Riddle: When is a military coup not a military coup? Answer: When it suits this country's interests to call it something else.
It seems the law, which has a way of upsetting the best laid plans of mice and American administrations, bars foreign aid to any countries "whose duly elected leader of government is deposed by decree or military coup," which would seem a fair enough summary of what has just happened in Egypt.
But cutting off the $1.5 billion a year that Congress authorizes for that country would only add folly to the turmoil that now threatens a key American ally, or at least a sometime ally but always a central nation in the Middle East. Cut off American aid to it at this crucial juncture? It's hard to think of a better way to undermine the one institution, the Egyptian military, that now stands between that nation and further chaos.
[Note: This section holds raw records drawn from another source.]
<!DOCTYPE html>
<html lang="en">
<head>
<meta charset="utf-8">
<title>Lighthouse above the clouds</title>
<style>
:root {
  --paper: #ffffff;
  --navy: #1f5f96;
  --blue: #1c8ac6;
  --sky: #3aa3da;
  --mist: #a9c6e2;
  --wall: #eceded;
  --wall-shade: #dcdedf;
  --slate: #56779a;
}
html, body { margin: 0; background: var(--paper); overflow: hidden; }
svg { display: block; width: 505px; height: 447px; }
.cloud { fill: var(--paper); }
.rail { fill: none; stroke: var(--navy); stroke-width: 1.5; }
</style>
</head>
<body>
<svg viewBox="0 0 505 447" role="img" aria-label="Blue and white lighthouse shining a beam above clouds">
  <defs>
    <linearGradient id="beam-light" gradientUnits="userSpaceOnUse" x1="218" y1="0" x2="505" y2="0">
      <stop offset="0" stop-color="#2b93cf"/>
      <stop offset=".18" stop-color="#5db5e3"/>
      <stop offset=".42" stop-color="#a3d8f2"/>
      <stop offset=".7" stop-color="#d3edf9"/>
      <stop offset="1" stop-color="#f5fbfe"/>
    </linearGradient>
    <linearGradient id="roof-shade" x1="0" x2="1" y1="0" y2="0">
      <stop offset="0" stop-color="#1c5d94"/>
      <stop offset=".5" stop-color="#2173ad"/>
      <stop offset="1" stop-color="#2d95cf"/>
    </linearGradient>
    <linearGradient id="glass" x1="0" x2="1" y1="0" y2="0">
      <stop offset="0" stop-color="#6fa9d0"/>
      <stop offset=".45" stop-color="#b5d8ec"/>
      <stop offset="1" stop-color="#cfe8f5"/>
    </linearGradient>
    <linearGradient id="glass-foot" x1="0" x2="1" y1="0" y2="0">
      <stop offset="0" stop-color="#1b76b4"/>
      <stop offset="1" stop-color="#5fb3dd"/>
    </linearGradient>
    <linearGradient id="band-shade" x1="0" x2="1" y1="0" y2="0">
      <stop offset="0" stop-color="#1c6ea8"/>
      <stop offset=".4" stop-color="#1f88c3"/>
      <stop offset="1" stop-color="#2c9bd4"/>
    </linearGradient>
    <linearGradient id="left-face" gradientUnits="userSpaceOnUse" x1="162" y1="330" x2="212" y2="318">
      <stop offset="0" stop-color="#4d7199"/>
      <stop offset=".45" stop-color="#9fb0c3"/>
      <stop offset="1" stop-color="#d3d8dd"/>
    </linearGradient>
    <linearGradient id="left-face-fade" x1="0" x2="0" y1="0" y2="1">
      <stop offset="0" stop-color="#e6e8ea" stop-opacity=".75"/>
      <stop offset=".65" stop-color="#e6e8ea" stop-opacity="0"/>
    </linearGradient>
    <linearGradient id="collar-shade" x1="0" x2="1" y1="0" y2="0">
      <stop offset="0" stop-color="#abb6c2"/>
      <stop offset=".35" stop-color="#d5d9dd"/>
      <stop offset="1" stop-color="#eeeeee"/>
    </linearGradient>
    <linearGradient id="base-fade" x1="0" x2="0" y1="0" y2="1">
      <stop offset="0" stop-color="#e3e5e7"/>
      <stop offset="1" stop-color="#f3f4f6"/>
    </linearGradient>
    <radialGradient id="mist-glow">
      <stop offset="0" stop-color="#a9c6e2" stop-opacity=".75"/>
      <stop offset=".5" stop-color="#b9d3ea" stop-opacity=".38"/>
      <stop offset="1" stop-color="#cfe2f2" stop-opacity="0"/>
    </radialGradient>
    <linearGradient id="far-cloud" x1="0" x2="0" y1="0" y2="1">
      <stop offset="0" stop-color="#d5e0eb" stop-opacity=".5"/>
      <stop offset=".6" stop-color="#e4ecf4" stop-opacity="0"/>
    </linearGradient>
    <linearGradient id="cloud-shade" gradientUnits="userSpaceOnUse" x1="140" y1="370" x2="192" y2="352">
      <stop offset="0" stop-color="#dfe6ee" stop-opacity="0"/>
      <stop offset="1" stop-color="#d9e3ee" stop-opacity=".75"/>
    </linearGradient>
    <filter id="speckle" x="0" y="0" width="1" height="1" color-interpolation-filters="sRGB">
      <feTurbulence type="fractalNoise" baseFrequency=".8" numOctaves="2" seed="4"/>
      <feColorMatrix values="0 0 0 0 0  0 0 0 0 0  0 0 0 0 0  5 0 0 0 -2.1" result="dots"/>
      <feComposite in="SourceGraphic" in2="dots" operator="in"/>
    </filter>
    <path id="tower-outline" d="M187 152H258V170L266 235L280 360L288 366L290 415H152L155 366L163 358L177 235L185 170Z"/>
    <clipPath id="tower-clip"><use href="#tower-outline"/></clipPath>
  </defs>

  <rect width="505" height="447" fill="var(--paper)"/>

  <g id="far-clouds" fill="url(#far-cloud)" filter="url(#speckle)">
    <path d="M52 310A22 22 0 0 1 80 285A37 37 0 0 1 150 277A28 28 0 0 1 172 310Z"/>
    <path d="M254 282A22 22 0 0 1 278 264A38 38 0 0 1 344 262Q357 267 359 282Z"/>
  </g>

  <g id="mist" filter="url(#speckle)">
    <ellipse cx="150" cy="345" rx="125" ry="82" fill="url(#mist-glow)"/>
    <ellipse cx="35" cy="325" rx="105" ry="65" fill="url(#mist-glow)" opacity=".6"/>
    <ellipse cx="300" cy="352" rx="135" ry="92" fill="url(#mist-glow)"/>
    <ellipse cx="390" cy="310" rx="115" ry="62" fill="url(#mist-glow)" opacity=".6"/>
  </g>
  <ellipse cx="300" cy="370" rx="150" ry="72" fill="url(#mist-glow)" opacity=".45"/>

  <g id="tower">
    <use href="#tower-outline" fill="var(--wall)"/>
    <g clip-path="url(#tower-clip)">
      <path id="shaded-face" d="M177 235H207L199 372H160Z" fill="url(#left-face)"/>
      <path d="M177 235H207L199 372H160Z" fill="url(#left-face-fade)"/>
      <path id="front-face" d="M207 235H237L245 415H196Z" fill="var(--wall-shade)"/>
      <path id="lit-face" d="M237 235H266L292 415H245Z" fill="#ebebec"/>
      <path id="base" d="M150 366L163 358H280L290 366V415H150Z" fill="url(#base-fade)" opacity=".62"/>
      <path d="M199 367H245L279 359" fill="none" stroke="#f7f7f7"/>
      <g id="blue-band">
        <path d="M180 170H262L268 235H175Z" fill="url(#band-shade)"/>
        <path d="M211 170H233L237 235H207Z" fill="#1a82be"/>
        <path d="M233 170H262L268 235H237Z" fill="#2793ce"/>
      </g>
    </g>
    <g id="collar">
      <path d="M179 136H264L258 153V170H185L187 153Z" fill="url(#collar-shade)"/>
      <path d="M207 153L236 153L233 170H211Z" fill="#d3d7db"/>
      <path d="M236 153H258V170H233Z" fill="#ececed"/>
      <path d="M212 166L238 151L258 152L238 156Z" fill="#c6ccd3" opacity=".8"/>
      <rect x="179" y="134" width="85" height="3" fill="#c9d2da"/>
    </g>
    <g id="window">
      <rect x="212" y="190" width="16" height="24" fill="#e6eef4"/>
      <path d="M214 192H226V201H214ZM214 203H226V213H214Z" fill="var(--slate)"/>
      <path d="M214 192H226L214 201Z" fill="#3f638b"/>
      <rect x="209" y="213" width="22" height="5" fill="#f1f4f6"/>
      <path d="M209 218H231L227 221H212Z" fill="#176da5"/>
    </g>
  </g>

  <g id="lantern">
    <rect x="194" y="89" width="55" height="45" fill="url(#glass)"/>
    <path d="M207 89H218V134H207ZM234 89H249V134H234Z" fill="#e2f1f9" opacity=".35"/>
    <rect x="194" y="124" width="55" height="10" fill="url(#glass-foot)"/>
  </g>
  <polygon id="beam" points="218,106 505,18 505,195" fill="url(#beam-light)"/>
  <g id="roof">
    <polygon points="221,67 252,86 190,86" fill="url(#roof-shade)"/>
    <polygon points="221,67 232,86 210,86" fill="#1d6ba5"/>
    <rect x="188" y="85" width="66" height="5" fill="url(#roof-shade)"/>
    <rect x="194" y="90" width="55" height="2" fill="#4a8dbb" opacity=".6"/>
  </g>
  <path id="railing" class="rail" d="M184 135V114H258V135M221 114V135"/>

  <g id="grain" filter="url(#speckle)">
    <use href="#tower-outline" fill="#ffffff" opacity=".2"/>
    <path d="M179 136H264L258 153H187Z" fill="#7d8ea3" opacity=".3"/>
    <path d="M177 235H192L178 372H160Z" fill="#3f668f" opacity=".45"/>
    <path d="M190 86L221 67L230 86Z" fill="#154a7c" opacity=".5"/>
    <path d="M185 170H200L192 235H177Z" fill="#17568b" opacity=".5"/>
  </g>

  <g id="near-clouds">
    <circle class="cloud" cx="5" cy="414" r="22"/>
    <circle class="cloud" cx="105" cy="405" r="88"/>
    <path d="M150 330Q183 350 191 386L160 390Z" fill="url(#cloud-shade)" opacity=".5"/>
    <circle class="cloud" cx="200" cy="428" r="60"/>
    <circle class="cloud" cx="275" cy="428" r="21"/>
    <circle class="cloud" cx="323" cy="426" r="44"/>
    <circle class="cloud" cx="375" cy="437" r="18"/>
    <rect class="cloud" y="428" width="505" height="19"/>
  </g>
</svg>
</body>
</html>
Therefore a coup isn't a coup. Not in the curious tongue that White House press secretaries must master if they're going to deny the obvious without cracking a smile. Richard Nixon had his Ron Ziegler, and now Barack Obama has his Jay Carney. Which is why poor Mr. Carney had to deny that the military coup in Egypt was a military coup in Egypt.
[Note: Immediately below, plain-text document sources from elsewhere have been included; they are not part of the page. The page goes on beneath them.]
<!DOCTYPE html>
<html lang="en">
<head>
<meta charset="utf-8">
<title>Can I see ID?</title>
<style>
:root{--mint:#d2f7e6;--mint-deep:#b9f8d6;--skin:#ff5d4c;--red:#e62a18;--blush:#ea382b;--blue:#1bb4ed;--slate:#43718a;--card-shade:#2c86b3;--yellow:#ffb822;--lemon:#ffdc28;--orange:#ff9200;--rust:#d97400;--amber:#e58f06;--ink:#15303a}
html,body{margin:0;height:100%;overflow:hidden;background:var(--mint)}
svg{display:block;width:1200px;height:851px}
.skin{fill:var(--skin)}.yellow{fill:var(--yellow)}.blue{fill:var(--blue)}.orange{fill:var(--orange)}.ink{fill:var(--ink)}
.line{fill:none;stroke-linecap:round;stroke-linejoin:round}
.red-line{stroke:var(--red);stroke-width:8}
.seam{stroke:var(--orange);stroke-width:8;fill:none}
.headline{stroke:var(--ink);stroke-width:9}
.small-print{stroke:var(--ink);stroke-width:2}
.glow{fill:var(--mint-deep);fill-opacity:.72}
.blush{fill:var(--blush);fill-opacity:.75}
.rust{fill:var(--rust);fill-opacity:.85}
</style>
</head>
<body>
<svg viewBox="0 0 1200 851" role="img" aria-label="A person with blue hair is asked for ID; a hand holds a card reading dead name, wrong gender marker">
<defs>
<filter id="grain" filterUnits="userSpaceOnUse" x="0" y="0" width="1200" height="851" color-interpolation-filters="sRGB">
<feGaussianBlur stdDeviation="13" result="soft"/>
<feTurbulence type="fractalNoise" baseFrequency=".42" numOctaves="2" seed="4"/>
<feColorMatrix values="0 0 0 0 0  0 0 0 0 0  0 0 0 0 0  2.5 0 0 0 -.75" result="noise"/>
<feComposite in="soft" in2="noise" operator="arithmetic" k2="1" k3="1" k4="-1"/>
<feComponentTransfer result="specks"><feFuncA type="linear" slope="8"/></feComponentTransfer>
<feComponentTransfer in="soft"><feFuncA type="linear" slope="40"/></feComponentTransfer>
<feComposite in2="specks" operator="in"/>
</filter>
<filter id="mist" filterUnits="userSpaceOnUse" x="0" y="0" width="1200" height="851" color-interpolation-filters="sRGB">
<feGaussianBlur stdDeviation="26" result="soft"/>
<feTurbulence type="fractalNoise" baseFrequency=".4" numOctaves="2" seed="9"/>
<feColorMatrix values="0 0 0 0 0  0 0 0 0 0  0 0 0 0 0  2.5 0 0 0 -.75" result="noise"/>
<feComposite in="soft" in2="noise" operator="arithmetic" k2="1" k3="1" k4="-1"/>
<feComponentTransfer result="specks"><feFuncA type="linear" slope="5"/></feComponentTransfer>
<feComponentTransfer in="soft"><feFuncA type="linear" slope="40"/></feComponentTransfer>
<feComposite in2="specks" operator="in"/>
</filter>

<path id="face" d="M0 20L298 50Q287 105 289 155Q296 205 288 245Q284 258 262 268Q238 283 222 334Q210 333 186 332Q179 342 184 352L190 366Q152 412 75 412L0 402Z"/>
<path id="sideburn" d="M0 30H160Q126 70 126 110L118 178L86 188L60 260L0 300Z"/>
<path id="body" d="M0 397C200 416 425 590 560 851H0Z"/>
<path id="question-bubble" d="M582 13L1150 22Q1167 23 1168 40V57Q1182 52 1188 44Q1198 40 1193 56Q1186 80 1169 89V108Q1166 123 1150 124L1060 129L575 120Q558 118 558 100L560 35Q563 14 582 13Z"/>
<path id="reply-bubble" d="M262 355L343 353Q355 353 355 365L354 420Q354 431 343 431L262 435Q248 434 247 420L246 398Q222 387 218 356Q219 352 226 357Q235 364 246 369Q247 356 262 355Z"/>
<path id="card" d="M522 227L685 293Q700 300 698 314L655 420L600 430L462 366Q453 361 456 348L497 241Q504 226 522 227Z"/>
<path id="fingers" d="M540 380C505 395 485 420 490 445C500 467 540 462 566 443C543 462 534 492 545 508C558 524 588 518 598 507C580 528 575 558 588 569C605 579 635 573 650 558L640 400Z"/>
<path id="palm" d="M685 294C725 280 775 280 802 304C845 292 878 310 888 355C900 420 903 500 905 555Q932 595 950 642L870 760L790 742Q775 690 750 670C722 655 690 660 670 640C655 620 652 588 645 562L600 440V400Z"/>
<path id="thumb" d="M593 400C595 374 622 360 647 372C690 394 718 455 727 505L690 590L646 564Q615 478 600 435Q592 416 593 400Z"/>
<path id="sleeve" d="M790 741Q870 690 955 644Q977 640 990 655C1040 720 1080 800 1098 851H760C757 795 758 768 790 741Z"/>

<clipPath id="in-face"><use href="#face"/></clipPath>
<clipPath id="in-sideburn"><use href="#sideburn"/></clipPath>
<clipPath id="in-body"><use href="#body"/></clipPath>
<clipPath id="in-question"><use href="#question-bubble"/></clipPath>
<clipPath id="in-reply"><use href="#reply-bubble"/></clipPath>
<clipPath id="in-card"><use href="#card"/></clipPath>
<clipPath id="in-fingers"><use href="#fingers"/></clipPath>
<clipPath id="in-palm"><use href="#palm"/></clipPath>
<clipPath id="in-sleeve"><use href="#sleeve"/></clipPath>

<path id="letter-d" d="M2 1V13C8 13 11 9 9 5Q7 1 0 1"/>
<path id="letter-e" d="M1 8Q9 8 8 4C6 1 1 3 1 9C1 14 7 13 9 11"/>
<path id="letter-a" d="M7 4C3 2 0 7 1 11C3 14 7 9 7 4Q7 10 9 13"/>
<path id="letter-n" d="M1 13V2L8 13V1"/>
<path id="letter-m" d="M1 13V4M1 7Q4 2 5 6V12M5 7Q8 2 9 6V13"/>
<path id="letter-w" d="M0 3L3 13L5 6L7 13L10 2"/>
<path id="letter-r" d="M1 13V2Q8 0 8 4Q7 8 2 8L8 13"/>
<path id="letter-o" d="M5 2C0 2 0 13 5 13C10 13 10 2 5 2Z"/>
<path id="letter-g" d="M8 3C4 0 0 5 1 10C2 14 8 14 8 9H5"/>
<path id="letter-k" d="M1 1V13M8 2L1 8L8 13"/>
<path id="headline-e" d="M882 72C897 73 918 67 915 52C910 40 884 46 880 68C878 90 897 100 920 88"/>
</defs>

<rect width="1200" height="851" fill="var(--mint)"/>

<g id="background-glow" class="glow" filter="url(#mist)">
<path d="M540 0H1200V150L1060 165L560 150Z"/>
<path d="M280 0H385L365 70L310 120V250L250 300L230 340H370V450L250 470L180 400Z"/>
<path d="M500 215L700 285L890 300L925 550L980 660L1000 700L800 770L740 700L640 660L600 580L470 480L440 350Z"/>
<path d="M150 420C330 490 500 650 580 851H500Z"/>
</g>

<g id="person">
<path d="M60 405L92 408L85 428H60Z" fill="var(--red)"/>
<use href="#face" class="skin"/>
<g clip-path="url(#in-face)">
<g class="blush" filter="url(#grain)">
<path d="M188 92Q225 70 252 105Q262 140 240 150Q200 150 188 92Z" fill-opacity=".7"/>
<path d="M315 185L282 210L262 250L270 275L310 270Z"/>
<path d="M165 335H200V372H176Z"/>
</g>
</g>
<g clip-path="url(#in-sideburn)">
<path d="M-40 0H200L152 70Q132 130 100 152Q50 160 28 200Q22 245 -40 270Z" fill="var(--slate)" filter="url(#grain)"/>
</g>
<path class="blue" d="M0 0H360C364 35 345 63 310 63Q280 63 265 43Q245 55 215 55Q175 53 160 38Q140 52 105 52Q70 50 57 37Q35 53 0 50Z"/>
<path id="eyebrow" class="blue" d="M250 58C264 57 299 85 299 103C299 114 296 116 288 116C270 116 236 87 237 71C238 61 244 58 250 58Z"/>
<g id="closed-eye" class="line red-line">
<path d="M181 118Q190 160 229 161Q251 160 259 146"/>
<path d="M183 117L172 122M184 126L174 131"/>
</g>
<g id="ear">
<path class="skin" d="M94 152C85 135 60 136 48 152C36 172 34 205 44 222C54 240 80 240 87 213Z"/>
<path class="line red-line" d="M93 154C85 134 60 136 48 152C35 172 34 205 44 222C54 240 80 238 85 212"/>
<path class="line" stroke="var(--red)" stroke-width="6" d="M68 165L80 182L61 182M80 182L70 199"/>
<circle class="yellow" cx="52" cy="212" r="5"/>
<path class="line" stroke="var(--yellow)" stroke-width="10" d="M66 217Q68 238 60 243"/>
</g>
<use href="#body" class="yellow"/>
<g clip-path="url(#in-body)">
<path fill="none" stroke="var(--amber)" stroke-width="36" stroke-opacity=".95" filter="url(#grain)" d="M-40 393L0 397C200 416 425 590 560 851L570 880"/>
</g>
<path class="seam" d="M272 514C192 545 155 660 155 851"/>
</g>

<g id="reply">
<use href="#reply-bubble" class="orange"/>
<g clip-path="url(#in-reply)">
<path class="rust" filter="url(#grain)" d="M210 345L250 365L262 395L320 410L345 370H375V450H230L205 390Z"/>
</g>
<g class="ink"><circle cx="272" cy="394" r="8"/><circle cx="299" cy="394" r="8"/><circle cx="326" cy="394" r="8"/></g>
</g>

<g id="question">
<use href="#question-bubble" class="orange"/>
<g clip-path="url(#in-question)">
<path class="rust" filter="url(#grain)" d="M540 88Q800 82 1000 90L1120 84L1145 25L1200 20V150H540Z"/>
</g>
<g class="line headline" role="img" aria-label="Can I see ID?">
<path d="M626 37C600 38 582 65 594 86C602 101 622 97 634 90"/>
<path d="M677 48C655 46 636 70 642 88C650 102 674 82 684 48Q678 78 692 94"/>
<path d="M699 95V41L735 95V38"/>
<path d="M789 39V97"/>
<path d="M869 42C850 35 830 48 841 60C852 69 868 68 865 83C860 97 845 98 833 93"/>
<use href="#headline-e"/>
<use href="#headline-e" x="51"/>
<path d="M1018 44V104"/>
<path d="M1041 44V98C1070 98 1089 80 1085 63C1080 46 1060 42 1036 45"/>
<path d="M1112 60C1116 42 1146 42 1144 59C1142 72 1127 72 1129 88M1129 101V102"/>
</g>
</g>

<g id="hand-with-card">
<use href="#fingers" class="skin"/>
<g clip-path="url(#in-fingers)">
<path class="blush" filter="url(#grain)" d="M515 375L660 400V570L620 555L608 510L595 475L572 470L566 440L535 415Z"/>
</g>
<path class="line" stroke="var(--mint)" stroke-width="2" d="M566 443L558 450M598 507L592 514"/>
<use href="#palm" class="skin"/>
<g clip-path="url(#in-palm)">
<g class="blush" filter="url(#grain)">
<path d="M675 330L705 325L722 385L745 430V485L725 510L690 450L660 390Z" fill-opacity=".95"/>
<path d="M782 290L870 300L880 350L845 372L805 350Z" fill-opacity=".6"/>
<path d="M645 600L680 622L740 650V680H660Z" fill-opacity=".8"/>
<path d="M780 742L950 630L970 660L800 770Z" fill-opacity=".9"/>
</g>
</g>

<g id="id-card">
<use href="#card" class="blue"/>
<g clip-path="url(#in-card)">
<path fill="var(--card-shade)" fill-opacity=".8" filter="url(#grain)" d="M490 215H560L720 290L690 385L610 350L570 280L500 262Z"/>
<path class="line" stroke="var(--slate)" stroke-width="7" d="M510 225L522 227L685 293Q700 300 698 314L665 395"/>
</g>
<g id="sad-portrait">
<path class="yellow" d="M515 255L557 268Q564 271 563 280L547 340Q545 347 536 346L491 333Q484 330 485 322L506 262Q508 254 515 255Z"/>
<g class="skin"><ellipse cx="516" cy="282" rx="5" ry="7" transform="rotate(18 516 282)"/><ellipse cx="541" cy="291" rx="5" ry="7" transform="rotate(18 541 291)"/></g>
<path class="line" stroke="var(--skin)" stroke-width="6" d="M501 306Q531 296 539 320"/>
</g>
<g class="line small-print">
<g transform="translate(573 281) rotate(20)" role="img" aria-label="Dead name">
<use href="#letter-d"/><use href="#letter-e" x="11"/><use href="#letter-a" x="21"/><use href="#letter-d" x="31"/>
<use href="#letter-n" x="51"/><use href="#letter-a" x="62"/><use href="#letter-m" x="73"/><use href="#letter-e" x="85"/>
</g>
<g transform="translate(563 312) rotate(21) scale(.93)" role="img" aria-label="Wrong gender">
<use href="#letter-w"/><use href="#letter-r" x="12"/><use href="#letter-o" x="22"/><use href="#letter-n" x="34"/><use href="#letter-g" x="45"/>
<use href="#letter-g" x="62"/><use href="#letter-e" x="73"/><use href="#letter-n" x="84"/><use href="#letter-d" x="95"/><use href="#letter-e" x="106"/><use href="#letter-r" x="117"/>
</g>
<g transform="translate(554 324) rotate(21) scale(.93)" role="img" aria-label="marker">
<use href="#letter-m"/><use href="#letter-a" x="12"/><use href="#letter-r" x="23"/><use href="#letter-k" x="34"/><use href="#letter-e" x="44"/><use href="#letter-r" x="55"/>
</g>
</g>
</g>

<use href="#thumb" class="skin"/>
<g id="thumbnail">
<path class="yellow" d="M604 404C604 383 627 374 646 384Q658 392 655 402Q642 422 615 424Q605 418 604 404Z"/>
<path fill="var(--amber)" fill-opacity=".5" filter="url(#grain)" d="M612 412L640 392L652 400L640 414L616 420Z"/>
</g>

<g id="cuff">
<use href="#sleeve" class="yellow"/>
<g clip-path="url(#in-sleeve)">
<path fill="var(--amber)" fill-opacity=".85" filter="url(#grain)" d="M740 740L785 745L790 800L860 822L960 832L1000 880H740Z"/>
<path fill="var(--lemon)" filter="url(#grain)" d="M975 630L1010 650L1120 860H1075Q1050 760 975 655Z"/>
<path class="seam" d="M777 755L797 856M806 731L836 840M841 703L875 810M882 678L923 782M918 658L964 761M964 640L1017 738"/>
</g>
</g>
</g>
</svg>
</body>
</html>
O-o-o-kay. At least poor Jay Carney (Poor is rapidly becoming his first name) did offer a hint about why so obvious a falsehood had to be trotted out. Suspending aid to Egypt, he said, "would not be in our best interest." At last, a glimmer of truth peeks through the clouds of doublespeak. Give the man at least that much credit.
Rather than play these games with the national interest, not to mention truth, it would be better to change the law to give a president the kind of leeway he needs when a blanket prohibition like this one prevents him from making a candid exception to it. And doing what is best for the country.
Moral of the story: A good rule in general doesn't always have good results when it's applied in particular circumstances -- like Egypt's just now.
But changing the law in order to give the chief executive the flexibility he needs in enforcing it might be impractical at such short notice. And for good or ill, Congress has always been jealous of its powers. So word games must be played, and the law skirted rather than amended. Even though simply changing the law would be the more responsible, and candid, course. But till it's changed, subterfuges like Poor Jay Carney's will be invited.
Let's just say there are times when the truth has to be, uh, softened. Consider the quick response offered by the head of this country's National Security Agency when he was asked by a senator whether his agency was collecting data about millions of Americans' phone calls. "No, sir ... not wittingly," said James Clapper, though his agency was doing just that -- as he had to acknowledge soon afterward. His explanation and apologia: Under the pressure of the moment, rather than risk revealing a then secret program, he resorted to answering the question in the "least untruthful manner" he could. More word games.
Oh, what a tangled web we weave/ When first we practice to deceive! Practicing to deceive could sum up a great portion of any intelligence service's function. Or even any diplomat's. A long-ago cynic/realist once defined a diplomat as "an honest gentleman sent to lie abroad for the good of his country."
The same job description might apply at home to White House press secretaries. The best of them -- one thinks of the late Tony Snow -- managed to be candid and still serve their president's and their country's interests. The worst of them, the Zieglers and Carneys, get stuck with presidents who are hard to defend. Or with national policies that are as necessary as they are legally dubious.